The International Monetary Fund (IMF) said on Thursday that the resources member countries committed are welcomed and would be safeguarded, and the IMF would strive to meet the timeline of the 2010 quota and governance reform.
The pledges of member countries to join the resources increase demonstrated "broad commitment" of the membership to ensure the IMF has the resources it needs to carry out its mandate and to help preserve global financial stability, IMF spokesman Gerry Rice said in a news briefing on Thursday.
As a major breakthrough of the group of 20 summit in Mexico resort Los Cabos last week, countries formalized their funding pledges of 456 billion U.S. dollars to the IMF, helping to almost double its financial firepower to shield the world economy from Europe's deepening crisis, up from the 430 billion dollars the Washington-based global lender secured at the April Spring meetings.
So far, a total of 37 IMF member countries, representing about three-fifths of total quota of the Fund, have joined the collective effort. Among them, China committed 43 billion dollars, with Brazil, Russia, India and Mexico committing 10 billion dollars each.
Chritine Lagarde, managing director of the Fund, said then the "sense of convergence" would facilitate the comprehensive and coordinated approach to global economic and financial challenges advocated by the IMF.
Rice reiterated that the IMF is committed to assuring the members' interests and resources are safeguarded. He stressed that additional resources would be used to build a global firewall and be made available to all member countries in need.
Rice highlighted that the resources would be drawn only if they are needed as a second line of defense after resources already available from quota and the existing New Arrangements to Borrow ( NAB) are substantially used.
While quota subscriptions of member countries are the IMF's main source of financing, the Fund can supplement its quota resources through borrowing if it believes they might fall short of members' needs. Through the NAB, the IMF's main backstop for quota resources, member countries could lend additional resources to the IMF.
The Fund approved the modalities for bilateral borrowing earlier in June, which will allow the Fund to significantly boost its resources. Member countries could make additional resources available to the Fund through bilateral loans or note purchasing.
Moreover, Rice added if the additional resources are drawn, they will be repaid with interests.
In late 2011, the IMF executive board adopted a new rule for setting the basic rate of charge levied by the IMF on lending. The basic rate of charge is composed of the interest rate on the Special Drawing Right (SDR) plus a margin.
He also said the IMF management will push for "as much progress as possible" to meet the timeline of the 2010 quota and governance reform package, which includes doubling the IMF's quotas and shifting over 6 percent of the Fund quota to emerging or under- represented countries.

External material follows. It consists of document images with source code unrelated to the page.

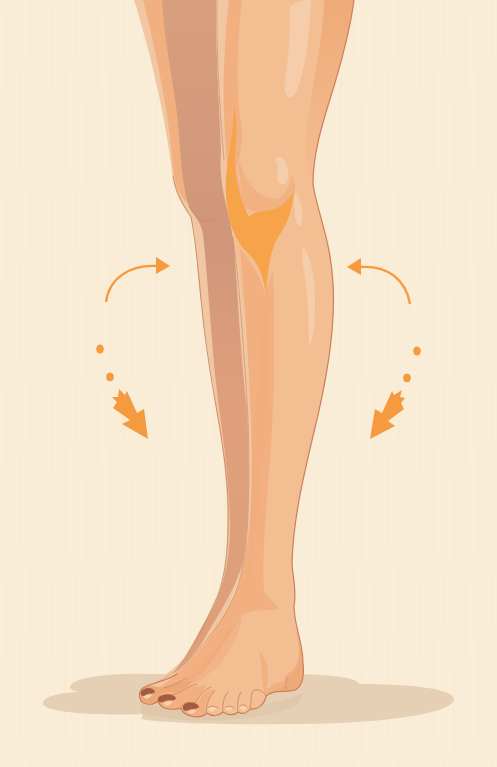
<!DOCTYPE html>
<html lang="en">
<head>
<meta charset="utf-8">
<title>Leg movement illustration</title>
<style>
:root {
  --cream: #faedd7;
  --cream-deep: #f7e8d0;
  --shadow: #e6d0b5;
  --shadow-deep: #dcc1a4;
  --skin: #f4be93;
  --skin-warm: #f2b080;
  --skin-deep: #eda777;
  --skin-pale: #f0c7a2;
  --skin-light: #f5d3b3;
  --shade: #dc9e7a;
  --shade-deep: #cf8d69;
  --line: #c9805a;
  --nail: #a45c40;
  --orange: #f59a3e;
  --glow: #f6a349;
}
html, body { margin: 0; height: 100%; overflow: hidden; background: var(--cream); }
.artwork { display: block; width: 497px; height: 767px; }
.paper { fill: var(--cream); }
.grain { stroke: var(--cream-deep); stroke-width: 3; opacity: .55; }
.shadow { fill: var(--shadow); }
.shadow-deep { fill: var(--shadow-deep); }
.skin { fill: var(--skin); }
.skin-warm { fill: var(--skin-warm); }
.skin-deep { fill: var(--skin-deep); }
.skin-pale { fill: var(--skin-pale); }
.skin-light { fill: var(--skin-light); }
.shade { fill: var(--shade); }
.glow { fill: var(--glow); }
.nail { fill: var(--nail); }
.nail-shine { fill: var(--skin-light); }
.contour { fill: none; stroke: var(--line); stroke-width: 1.2; stroke-linecap: round; stroke-linejoin: round; }
.soft { stroke: var(--shade-deep); stroke-width: 1; }
.marker { fill: var(--orange); }
.arc { fill: none; stroke: var(--orange); stroke-width: 2.3; }
</style>
</head>
<body>
<svg class="artwork" viewBox="0 0 497 767" role="img" aria-label="Illustration of bare legs with a highlighted knee and movement arrows on both sides">
  <defs>
    <pattern id="paper-grain" width="46" height="190" patternUnits="userSpaceOnUse">
      <path class="grain" d="M6 10V90M19 70V170M31 0V60M40 100V185"/>
    </pattern>
    <linearGradient id="back-shade" x1="0" y1="0" x2="0" y2="1">
      <stop offset="0" stop-color="#d89f7d"/>
      <stop offset=".35" stop-color="#d0967a"/>
      <stop offset=".6" stop-color="#df9f7b"/>
      <stop offset="1" stop-color="#dda07b"/>
    </linearGradient>
    <linearGradient id="thigh-edge" x1="0" y1="0" x2="0" y2="1">
      <stop offset="0" stop-color="#efaa78"/>
      <stop offset="1" stop-color="#f4be93"/>
    </linearGradient>
    <clipPath id="front-leg-clip">
      <path d="M216 0H354C350 30 341 64 331 96C321 128 313 155 313 184C316 208 331 240 333 284C336 332 325 388 313 436C304 474 293 520 292 563C293 580 297 592 294 606C294 626 303 642 303 663C305 681 300 691 290 691C281 692 273 690 266 696C262 705 255 711 246 712C238 716 230 714 226 713C218 716 211 715 207 713C197 719 184 717 181 709C171 711 160 709 158 702C148 706 139 701 140 693C141 687 150 685 160 687C182 674 207 640 220 622C235 600 243 574 246 546C250 500 250 430 245 370C242 320 238 270 232 230C224 180 219 110 217 60Z"/>
    </clipPath>
  </defs>

  <g id="background">
    <rect class="paper" width="497" height="767"/>
    <rect width="497" height="767" fill="url(#paper-grain)"/>
  </g>

  <g id="ground-shadow">
    <path class="shadow" d="M70 687C72 678 104 673 150 674H300C335 675 358 678 359 684C405 684 454 688 454 699C454 713 386 724 292 724C226 725 160 723 141 719L143 714C92 716 45 712 43 704C42 698 54 693 78 692C73 691 70 689 70 687Z"/>
    <path class="shadow-deep" d="M140 700C170 716 250 716 304 692L298 705C270 718 220 723 180 720L141 714Z" opacity=".5"/>
  </g>

  <g id="back-leg">
    <path class="skin-pale" d="M134 0H222L226 180L246 300L252 480L246 560L222 625L190 672L160 690L145 687C162 678 183 664 194 645C209 618 222 598 226 560C229 520 227 480 221 438C213 384 204 330 199 286C196 254 196 232 190 216C180 204 174 190 172 172C166 120 150 50 134 0Z"/>
    <path class="skin-warm" d="M143 0H165C170 50 179 92 181 130C181 156 183 180 190 205C179 197 175 184 173 168C170 120 157 55 143 0Z"/>
    <path fill="url(#back-shade)" d="M162 0H216C216 60 220 120 221 150C218 190 230 210 234 245C238 300 241 360 247 410C250 470 249 530 243 562C235 590 218 615 206 636C196 654 181 670 172 674C188 656 197 634 207 618C220 598 229 570 230 530C230 480 222 432 217 392C211 340 208 280 203 234C201 222 193 214 189 207C181 180 181 155 178 122C173 80 164 40 162 0Z"/>
    <path class="contour soft" d="M190 207C194 217 205 226 214 219M173 176C176 194 185 208 191 217C198 252 200 302 207 350C214 402 226 450 228 500C229 545 226 572 218 595C209 615 201 632 194 645"/>
    <path class="shade" d="M226 570C218 606 198 640 176 670L154 684C174 676 186 662 194 646C205 622 222 602 226 570Z" opacity=".45"/>
  </g>

  <g id="front-leg">
    <g clip-path="url(#front-leg-clip)">
      <rect class="skin" x="130" width="215" height="725"/>
      <path fill="url(#thigh-edge)" d="M324 0H360L338 92L318 158L313 195L306 165C302 120 322 60 324 0Z"/>
      <path class="skin-warm" d="M228 0H242C237 44 236 84 240 116C244 138 241 152 236 170L246 210L228 200C217 130 224 60 228 0Z"/>
      <path class="skin-pale" d="M214 0H229C223 50 222 98 226 150C230 220 240 264 246 330C253 400 254 500 247 560C241 590 229 614 216 634L180 674L160 687L200 625L240 560L236 260L218 140Z"/>
      <path class="skin-warm" d="M240 248C255 268 261 278 265 294L273 270C275 330 275 400 270 460C266 512 262 560 264 590C268 599 275 602 279 609C264 611 249 609 242 616C231 632 222 650 203 672L177 690L155 689C190 672 222 624 236 590C252 550 254 480 250 400C248 350 244 290 240 248Z"/>
      <path class="skin-deep" d="M265 294C269 360 266 430 261 480C256 530 253 564 246 588C251 545 253 495 252 440C258 390 263 340 265 294Z" opacity=".3"/>
      <path class="skin-deep" d="M242 618C238 640 230 650 221 663C209 675 199 681 188 688L166 691C193 680 214 656 227 630Z" opacity=".45"/>
      <path class="skin-warm" d="M259 650C267 660 271 672 266 691C274 680 287 682 293 676C300 670 301 650 295 628L310 670L293 699L265 694C260 681 263 668 259 650Z"/>
      <path class="skin-deep" d="M284 677C295 671 300 660 301 644L309 670L299 696L274 691C283 689 288 683 284 677Z" opacity=".7"/>
      <path class="skin-light" d="M290 6C296 2 304 0 311 -2C310 32 305 72 296 93C290 102 283 96 285 82C289 57 290 30 290 6Z" opacity=".72"/>
      <path class="skin-warm" d="M236 151C243 177 253 194 270 198C282 202 290 189 292 174C297 187 295 195 291 205C279 213 255 215 244 207Z" opacity=".9"/>
      <path class="skin-light" d="M275 159C280 153 287 160 288 171C289 181 284 189 278 181C274 174 281 168 275 159Z" opacity=".75"/>
    </g>
    <path id="knee-highlight" class="glow" d="M234 107C239 130 234 148 235 166C237 190 242 204 249 217C255 209 267 213 277 208C284 205 289 199 293 193C293 210 287 224 279 236C270 249 268 270 266 294C263 276 259 264 249 254C235 242 227 221 226 194C224 166 234 139 234 107Z"/>
    <path class="skin-light" d="M296 193C301 199 303 211 302 222C300 232 294 220 295 211C294 204 293 198 296 193ZM303 247C311 256 316 280 315 307C315 324 313 340 309 347C309 319 308 290 304 272C302 262 301 254 303 247Z" opacity=".75"/>
    <path class="contour" d="M354 0C350 30 341 64 331 96C321 128 313 155 313 184C316 208 331 240 333 284C336 332 325 388 313 436C304 474 293 520 292 563C293 580 297 592 294 606C294 626 303 642 303 663C305 681 300 691 290 691C281 692 273 690 266 696"/>
    <path class="contour soft" d="M217 0C216 60 221 125 224 160M233 237C239 280 242 330 245 370C250 430 250 500 246 546C243 574 235 600 220 622C207 640 191 661 175 675M287 678C285 684 284 689 290 691" opacity=".65"/>
  </g>

  <g id="toes">
    <path class="skin-deep" d="M139 694C140 684 152 685 163 688C174 684 184 681 194 680C188 687 180 691 174 695C170 704 162 709 158 702C148 706 139 702 139 694Z"/>
    <path class="skin-warm" d="M158 699C160 692 169 691 179 693C190 687 199 685 207 686C202 692 197 697 194 704C189 713 178 710 174 709C165 710 158 706 158 699Z"/>
    <path class="skin-warm" d="M181 707C182 700 191 700 198 702C202 694 208 690 215 689C217 696 213 705 209 711C202 720 181 718 181 707Z"/>
    <path class="skin" d="M205 711C206 703 209 694 216 690C224 691 225 702 223 711C219 717 208 717 205 711Z"/>
    <path class="skin" d="M222 711C222 702 223 692 230 691C239 693 240 704 238 712C234 716 226 716 222 711Z"/>
    <path class="skin" d="M237 710C237 701 236 693 243 691C251 693 253 703 249 710C245 715 239 714 237 710Z"/>
    <path class="skin" d="M249 707C252 700 249 694 254 691C261 690 266 694 265 700C262 707 255 711 249 707Z"/>
    <path class="contour" d="M177 674C167 681 151 683 143 688C137 694 139 703 147 704C153 705 156 703 158 701C160 708 168 711 181 708C184 718 201 719 207 713C212 717 219 716 223 712C229 716 235 715 238 712C243 715 247 713 250 709C257 710 264 705 266 697"/>
    <path class="contour soft" d="M158 701C161 695 169 696 176 694C184 690 190 686 197 684M181 708C183 701 190 702 195 703C200 695 204 690 211 687M206 712C207 702 210 695 215 691M223 711C222 703 224 697 228 692M238 711C237 704 238 697 241 692M250 708C252 701 250 696 253 691C258 688 264 691 266 696M164 688C173 686 181 681 187 678"/>
    <path class="nail" d="M141 692C144 687 152 687 155 691C155 695 149 692 146 695C143 697 140 696 141 692ZM158 698C162 693 173 693 176 698C175 702 169 699 165 701C161 704 157 702 158 698ZM183 706C186 701 196 702 199 706C199 710 192 708 189 710C185 712 182 710 183 706Z"/>
    <path class="nail-shine" d="M143 697C146 694 150 694 153 695L147 699ZM163 704C166 701 170 701 173 702L168 706ZM187 712C190 710 194 709 197 711L192 714ZM207 709C210 706 215 707 217 709L212 712ZM224 709C227 706 231 707 233 709L229 711ZM239 708C242 705 245 706 247 708L243 711Z"/>
    <path class="contour soft" d="M208 708C211 705 215 706 218 708M225 708C228 705 232 706 234 708M240 706C242 704 246 705 247 707"/>
  </g>

  <g id="movement-left">
    <path class="arc" d="M106 302C109 279 129 264 158 266"/>
    <polygon class="marker" points="156,257 170,266 156,274"/>
    <ellipse class="marker" cx="100" cy="349" rx="3.8" ry="4.6"/>
    <ellipse class="marker" cx="110" cy="377" rx="3.8" ry="4.2"/>
    <polygon class="marker" points="113,408 117,402 112,397 118,397 119,389 125,395 127,391 137,413 144,409 148,439 122,424 130,420"/>
  </g>

  <g id="movement-right">
    <path class="arc" d="M410 304C406 280 388 265 360 267"/>
    <polygon class="marker" points="361,258 347,267 361,275"/>
    <ellipse class="marker" cx="417" cy="351" rx="3.8" ry="4.6"/>
    <ellipse class="marker" cx="407" cy="378" rx="3.8" ry="4.2"/>
    <polygon class="marker" points="404,409 401,403 405,398 400,397 402,390 394,395 392,391 382,413 375,409 370,439 395,426 388,421"/>
  </g>
</svg>
</body>
</html>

The IMF has been striving to make the 2010 reform package effective before its annual meetings scheduled for this October. Rice noted that it would continue to be their determination to push for that progress.